Second, there is what is a long-standing issue for me about Black Panther and that is the idea of a Black royalty. Perhaps this is a way, intentional or not, of validating or valorizing W. E. B. Du Bois’s idea of a Talented Tenth or a Black elite that should rule or lead. I have always felt uncomfortable about the idea of a blood aristocracy among a people whose blood and being were denigrated under the rule of White supremacy and the so-called superiority of White blood. Reversing the concept does not even strike me as clever irony. The idea of a Black elite made me think of the history of Liberia where a Black American elite or a group of Black American emigrants who saw themselves as an elite ruled an African geographical space with tragic, bloody results. (We Black Americans must face the reality that with Liberia we too were colonizers who were not as ruthless as we wanted to be only because of lack of capital and European empire politics.) I have always wondered how the ordinary Wakandans lived and what they were like. In any case, the first film at least understood that dramatizing royalty requires court intrigue and gave the battle between T’Challa, the rightful prince, and Killmonger, (fashioned temperamentally a bit after Shakespeare’s Hotspur combined with Denmark Vesey), the spurned claimant. In this sequel, there is a battle between two essential hermit kingdoms, Wakanda and Talokan, the latter an underwater society of the survivors of a Mayan civilization led by Namor—roman spelled backward—who is based on the Marvel character of the Submariner, squaring off against each other to remain hermit kingdoms but who somehow feel that the existence of the other threatens their security. This plot made no sense to me. As with the first film, this one climaxes with people of color fighting each other as the warriors of both kingdoms engage in combat. Strangely, both kingdoms feel their common enemy is “the surface people” (read White people, although they constitute only a small minority of “the surface people”), so how do they wind up fighting each other? And do the filmmakers feel constrained to avoid a climax of Wakandans and the Talokanians fighting the Whites because it would seem so much like a cosmic race war? I think these issues bedevil these films because they are so obsessed with mythologizing both current American racial politics and the American racial past. Whether this comic book character and this idea of Africa, invented by writer Stan Lee and artist Jack Kirby when the Black Panther first appeared in the July 1966 issue of the Fantastic Four (number 52), should and can bear this weight is an open question. One of the ironies of Afrofuturism is that it is less concerned with the future than it is with the mythological reconstruction of a past that would enable Blacks to see themselves differently in the present. Whether the idealizations of Wakanda are ultimately debilitating or liberating for the Black mind and its struggles with persistent racial disadvantage and the enfeebling belief in Black inferiority are open to debate.
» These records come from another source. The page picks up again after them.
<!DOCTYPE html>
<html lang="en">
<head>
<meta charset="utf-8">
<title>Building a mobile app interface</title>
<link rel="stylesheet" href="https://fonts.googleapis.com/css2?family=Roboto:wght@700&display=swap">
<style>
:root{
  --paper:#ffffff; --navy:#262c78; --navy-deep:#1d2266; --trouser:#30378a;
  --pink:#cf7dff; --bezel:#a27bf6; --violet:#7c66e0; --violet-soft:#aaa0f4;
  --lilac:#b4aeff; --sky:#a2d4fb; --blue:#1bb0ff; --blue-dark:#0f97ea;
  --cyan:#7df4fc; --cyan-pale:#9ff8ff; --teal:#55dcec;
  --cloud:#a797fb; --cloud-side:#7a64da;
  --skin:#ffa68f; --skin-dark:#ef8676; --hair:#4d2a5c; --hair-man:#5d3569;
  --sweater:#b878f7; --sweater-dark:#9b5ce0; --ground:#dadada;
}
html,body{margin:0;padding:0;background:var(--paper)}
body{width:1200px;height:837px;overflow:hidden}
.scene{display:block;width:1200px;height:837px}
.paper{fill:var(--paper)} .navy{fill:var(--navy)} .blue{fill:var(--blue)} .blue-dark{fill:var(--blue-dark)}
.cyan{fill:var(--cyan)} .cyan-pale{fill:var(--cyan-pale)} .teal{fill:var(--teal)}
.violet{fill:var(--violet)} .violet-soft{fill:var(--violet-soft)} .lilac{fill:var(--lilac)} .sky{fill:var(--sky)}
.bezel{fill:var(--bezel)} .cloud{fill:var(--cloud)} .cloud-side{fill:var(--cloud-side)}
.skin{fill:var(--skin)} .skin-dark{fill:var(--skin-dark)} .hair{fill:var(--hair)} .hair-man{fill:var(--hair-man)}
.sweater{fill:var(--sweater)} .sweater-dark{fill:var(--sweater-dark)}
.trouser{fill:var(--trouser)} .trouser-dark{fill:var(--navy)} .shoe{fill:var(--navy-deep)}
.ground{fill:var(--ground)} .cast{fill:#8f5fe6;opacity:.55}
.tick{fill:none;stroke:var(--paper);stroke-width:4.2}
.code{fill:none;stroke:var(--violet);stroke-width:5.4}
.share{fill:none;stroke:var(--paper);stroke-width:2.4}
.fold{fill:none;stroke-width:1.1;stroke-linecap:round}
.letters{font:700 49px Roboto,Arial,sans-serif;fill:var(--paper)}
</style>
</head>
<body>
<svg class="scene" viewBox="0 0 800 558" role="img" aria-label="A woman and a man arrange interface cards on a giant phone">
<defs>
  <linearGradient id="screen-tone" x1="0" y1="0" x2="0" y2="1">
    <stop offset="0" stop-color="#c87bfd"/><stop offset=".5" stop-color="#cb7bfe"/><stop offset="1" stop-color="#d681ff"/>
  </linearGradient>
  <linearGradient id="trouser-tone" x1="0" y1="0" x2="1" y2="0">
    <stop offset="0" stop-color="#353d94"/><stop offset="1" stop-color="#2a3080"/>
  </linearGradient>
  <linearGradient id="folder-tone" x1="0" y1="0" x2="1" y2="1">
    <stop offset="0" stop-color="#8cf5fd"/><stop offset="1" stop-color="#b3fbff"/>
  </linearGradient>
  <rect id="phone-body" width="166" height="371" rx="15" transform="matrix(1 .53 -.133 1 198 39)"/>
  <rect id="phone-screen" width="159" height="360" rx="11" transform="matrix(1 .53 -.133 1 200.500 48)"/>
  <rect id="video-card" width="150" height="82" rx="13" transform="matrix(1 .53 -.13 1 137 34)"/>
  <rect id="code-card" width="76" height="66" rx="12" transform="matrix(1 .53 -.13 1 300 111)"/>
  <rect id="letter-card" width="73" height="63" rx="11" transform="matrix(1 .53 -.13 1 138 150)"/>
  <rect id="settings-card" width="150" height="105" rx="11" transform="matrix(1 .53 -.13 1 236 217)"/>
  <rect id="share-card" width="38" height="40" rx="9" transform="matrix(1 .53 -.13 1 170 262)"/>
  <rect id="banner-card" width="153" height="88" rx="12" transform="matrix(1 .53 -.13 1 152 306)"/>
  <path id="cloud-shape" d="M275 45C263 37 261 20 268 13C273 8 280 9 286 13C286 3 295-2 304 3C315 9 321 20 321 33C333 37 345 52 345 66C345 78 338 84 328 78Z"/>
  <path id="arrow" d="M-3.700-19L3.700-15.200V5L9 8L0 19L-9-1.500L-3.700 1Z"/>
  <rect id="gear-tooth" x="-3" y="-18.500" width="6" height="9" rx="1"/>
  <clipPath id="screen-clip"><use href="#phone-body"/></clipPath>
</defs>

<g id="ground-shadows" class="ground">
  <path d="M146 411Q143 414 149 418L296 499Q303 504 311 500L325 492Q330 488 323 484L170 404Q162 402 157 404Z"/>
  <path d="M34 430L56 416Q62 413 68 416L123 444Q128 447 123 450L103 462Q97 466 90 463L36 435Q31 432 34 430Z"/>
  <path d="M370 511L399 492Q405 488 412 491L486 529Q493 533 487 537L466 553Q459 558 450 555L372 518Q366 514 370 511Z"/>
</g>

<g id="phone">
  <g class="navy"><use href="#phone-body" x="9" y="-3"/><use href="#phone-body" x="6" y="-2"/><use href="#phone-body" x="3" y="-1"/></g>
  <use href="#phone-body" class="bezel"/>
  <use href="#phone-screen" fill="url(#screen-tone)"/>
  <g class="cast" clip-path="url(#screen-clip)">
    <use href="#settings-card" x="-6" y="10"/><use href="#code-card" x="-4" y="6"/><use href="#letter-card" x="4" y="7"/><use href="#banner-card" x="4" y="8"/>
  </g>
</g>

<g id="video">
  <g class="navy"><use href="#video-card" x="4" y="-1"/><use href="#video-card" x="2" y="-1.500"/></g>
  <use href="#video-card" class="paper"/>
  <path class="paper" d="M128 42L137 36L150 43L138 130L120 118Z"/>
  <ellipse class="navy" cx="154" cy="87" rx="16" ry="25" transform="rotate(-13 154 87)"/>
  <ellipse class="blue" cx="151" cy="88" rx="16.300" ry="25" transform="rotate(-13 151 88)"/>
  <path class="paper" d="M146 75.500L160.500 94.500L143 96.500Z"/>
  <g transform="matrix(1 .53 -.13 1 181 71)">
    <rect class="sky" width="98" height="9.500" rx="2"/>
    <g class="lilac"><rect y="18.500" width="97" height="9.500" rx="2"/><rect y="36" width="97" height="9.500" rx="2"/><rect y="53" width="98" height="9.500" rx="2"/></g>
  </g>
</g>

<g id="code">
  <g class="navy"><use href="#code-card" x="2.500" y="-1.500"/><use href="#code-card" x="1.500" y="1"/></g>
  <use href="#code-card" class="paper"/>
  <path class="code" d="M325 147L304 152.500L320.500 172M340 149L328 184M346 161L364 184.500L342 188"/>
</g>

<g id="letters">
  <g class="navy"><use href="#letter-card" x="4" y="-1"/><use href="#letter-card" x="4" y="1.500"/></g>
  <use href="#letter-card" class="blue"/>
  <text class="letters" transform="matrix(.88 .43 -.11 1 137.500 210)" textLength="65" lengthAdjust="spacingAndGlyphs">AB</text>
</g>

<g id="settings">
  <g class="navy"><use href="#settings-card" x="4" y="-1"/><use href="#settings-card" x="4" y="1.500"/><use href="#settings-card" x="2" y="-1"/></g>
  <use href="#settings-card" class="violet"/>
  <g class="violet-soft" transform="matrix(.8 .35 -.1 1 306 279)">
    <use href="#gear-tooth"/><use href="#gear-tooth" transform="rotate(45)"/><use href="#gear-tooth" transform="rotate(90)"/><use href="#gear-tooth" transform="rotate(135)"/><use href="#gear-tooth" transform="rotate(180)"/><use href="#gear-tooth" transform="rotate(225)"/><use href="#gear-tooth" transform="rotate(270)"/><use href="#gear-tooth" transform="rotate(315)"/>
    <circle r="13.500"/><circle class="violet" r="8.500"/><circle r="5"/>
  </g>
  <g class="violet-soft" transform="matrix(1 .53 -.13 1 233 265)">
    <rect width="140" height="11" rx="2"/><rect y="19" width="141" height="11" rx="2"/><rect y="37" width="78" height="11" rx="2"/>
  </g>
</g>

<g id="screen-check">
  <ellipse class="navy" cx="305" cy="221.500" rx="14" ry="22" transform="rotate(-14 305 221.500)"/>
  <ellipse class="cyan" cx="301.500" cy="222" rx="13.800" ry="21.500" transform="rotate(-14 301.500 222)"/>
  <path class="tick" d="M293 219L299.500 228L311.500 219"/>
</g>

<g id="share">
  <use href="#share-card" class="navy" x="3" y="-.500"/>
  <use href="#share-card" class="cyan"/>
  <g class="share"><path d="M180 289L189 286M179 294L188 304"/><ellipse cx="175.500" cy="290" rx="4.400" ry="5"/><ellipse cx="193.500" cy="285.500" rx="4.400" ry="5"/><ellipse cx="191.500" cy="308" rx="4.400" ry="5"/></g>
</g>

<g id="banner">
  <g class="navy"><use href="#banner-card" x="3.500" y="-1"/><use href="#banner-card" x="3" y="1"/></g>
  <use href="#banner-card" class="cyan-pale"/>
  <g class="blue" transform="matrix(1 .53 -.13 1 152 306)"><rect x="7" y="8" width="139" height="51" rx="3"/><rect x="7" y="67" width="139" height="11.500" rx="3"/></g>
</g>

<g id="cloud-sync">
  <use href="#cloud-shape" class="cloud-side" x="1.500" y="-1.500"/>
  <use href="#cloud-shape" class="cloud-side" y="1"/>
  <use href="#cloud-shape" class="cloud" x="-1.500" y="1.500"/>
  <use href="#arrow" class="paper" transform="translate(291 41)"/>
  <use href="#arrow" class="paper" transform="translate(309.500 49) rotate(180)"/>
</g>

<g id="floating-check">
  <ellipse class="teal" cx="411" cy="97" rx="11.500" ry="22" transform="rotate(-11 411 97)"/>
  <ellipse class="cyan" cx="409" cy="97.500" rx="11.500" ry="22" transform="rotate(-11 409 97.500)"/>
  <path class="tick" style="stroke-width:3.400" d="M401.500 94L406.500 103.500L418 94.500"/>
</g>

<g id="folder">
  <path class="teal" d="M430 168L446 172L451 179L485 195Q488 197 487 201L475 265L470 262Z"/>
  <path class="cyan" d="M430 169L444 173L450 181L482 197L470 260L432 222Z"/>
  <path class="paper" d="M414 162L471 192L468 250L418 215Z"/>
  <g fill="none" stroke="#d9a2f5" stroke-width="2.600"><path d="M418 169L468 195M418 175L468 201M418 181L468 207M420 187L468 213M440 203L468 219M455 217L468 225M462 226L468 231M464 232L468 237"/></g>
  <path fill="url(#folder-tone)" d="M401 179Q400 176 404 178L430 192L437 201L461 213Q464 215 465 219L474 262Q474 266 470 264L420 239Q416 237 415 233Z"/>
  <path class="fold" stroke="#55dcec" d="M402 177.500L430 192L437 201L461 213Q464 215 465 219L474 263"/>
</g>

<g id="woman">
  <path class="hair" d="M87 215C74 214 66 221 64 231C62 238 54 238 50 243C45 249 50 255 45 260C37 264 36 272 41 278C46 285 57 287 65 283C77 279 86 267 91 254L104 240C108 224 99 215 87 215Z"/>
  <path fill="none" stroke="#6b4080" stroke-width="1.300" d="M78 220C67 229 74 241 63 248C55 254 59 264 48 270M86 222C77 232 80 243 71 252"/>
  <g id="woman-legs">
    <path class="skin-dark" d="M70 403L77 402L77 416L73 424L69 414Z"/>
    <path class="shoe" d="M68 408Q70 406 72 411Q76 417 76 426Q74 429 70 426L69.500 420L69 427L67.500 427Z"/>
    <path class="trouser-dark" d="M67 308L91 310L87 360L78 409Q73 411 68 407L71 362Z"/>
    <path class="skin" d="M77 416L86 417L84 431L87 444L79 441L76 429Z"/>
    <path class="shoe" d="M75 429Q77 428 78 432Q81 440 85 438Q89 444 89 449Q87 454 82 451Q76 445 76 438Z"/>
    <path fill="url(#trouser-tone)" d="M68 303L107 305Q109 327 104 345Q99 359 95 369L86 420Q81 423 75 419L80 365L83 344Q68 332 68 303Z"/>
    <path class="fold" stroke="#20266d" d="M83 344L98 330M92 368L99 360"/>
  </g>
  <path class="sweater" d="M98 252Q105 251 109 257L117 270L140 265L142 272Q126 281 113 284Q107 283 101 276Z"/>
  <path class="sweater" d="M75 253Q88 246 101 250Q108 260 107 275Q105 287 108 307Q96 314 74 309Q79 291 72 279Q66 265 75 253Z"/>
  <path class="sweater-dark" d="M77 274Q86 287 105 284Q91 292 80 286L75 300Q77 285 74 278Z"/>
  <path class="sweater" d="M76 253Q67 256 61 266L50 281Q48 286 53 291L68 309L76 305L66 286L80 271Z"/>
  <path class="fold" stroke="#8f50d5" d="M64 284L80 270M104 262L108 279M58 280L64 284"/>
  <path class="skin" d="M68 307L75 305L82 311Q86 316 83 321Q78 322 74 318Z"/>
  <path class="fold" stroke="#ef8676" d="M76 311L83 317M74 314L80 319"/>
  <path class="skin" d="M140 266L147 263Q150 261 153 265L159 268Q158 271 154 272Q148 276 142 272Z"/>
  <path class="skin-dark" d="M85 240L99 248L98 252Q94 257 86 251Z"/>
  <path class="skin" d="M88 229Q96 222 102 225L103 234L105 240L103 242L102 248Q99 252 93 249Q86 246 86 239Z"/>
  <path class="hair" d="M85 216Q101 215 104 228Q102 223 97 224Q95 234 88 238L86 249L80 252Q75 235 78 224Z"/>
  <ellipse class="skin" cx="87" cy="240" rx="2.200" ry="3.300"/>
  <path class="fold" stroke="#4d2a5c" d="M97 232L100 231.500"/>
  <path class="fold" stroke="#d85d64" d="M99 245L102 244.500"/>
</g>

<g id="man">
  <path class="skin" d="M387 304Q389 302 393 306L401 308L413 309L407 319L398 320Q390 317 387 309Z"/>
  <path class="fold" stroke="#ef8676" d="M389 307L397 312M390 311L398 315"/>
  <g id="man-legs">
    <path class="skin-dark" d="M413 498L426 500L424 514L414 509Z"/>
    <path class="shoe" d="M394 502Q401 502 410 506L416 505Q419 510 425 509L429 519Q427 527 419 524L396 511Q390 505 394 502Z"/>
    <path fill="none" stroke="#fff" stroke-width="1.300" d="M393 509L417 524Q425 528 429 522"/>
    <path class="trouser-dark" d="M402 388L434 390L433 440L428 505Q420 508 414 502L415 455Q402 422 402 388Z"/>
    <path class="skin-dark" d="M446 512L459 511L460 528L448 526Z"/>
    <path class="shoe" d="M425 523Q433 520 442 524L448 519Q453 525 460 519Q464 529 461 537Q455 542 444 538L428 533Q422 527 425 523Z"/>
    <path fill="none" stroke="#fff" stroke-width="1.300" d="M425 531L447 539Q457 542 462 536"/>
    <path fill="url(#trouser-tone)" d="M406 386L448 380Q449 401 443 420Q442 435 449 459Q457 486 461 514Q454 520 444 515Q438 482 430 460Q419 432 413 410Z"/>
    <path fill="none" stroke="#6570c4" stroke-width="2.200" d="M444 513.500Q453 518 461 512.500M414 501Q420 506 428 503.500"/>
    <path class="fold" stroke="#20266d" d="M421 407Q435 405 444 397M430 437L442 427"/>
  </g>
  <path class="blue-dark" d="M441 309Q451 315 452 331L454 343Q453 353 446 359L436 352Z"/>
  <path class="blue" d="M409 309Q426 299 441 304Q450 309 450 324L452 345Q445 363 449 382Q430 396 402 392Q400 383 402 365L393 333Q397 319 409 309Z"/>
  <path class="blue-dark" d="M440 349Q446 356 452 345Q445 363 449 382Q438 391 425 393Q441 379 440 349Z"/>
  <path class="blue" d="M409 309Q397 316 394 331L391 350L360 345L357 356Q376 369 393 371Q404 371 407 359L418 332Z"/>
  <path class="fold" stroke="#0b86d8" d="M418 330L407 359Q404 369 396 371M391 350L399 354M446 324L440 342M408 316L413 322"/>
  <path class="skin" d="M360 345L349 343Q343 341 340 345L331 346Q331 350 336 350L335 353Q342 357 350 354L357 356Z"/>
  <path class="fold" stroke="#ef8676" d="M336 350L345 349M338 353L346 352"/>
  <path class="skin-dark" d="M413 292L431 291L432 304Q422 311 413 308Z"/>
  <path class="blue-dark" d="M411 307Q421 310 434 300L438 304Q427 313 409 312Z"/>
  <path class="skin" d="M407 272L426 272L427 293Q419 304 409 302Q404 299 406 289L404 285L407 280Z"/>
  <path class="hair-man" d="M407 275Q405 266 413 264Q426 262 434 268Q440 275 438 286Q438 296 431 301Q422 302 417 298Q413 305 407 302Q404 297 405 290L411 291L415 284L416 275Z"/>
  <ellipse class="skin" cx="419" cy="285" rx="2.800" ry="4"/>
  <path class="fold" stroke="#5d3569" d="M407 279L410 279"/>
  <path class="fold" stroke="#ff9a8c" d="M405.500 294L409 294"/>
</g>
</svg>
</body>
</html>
Doubtless, the sequel ran into problems when actor Chadwick Boseman, who played the title character, died in 2020 while the film was in development. His death forced the filmmakers to reimagine the sequel, making the compelling and unusual decision to not cast another actor to replace Boseman. In effect, Boseman’s death was written into the film as the death of the Black Panther. It is a certainty that no Black actor has been accorded such status in this way; the conflation of his character with himself, of the practice of his craft with the results of it. Thus, the conceit of the film is about mourning and trauma, both of which are the psychological touchstones of Blackness in this our current hour. In this respect, it can be said that the film succeeds rather strikingly as a form of escapism while being rooted in and highly self-aware of the reality of the moment of its creation. This does not mean that the film manages to transcend its considerable weaknesses and flaws, as it never figured out how to get beyond its meta moment, but it is, nonetheless, a telling artifact of what we are and what we think we ought to be.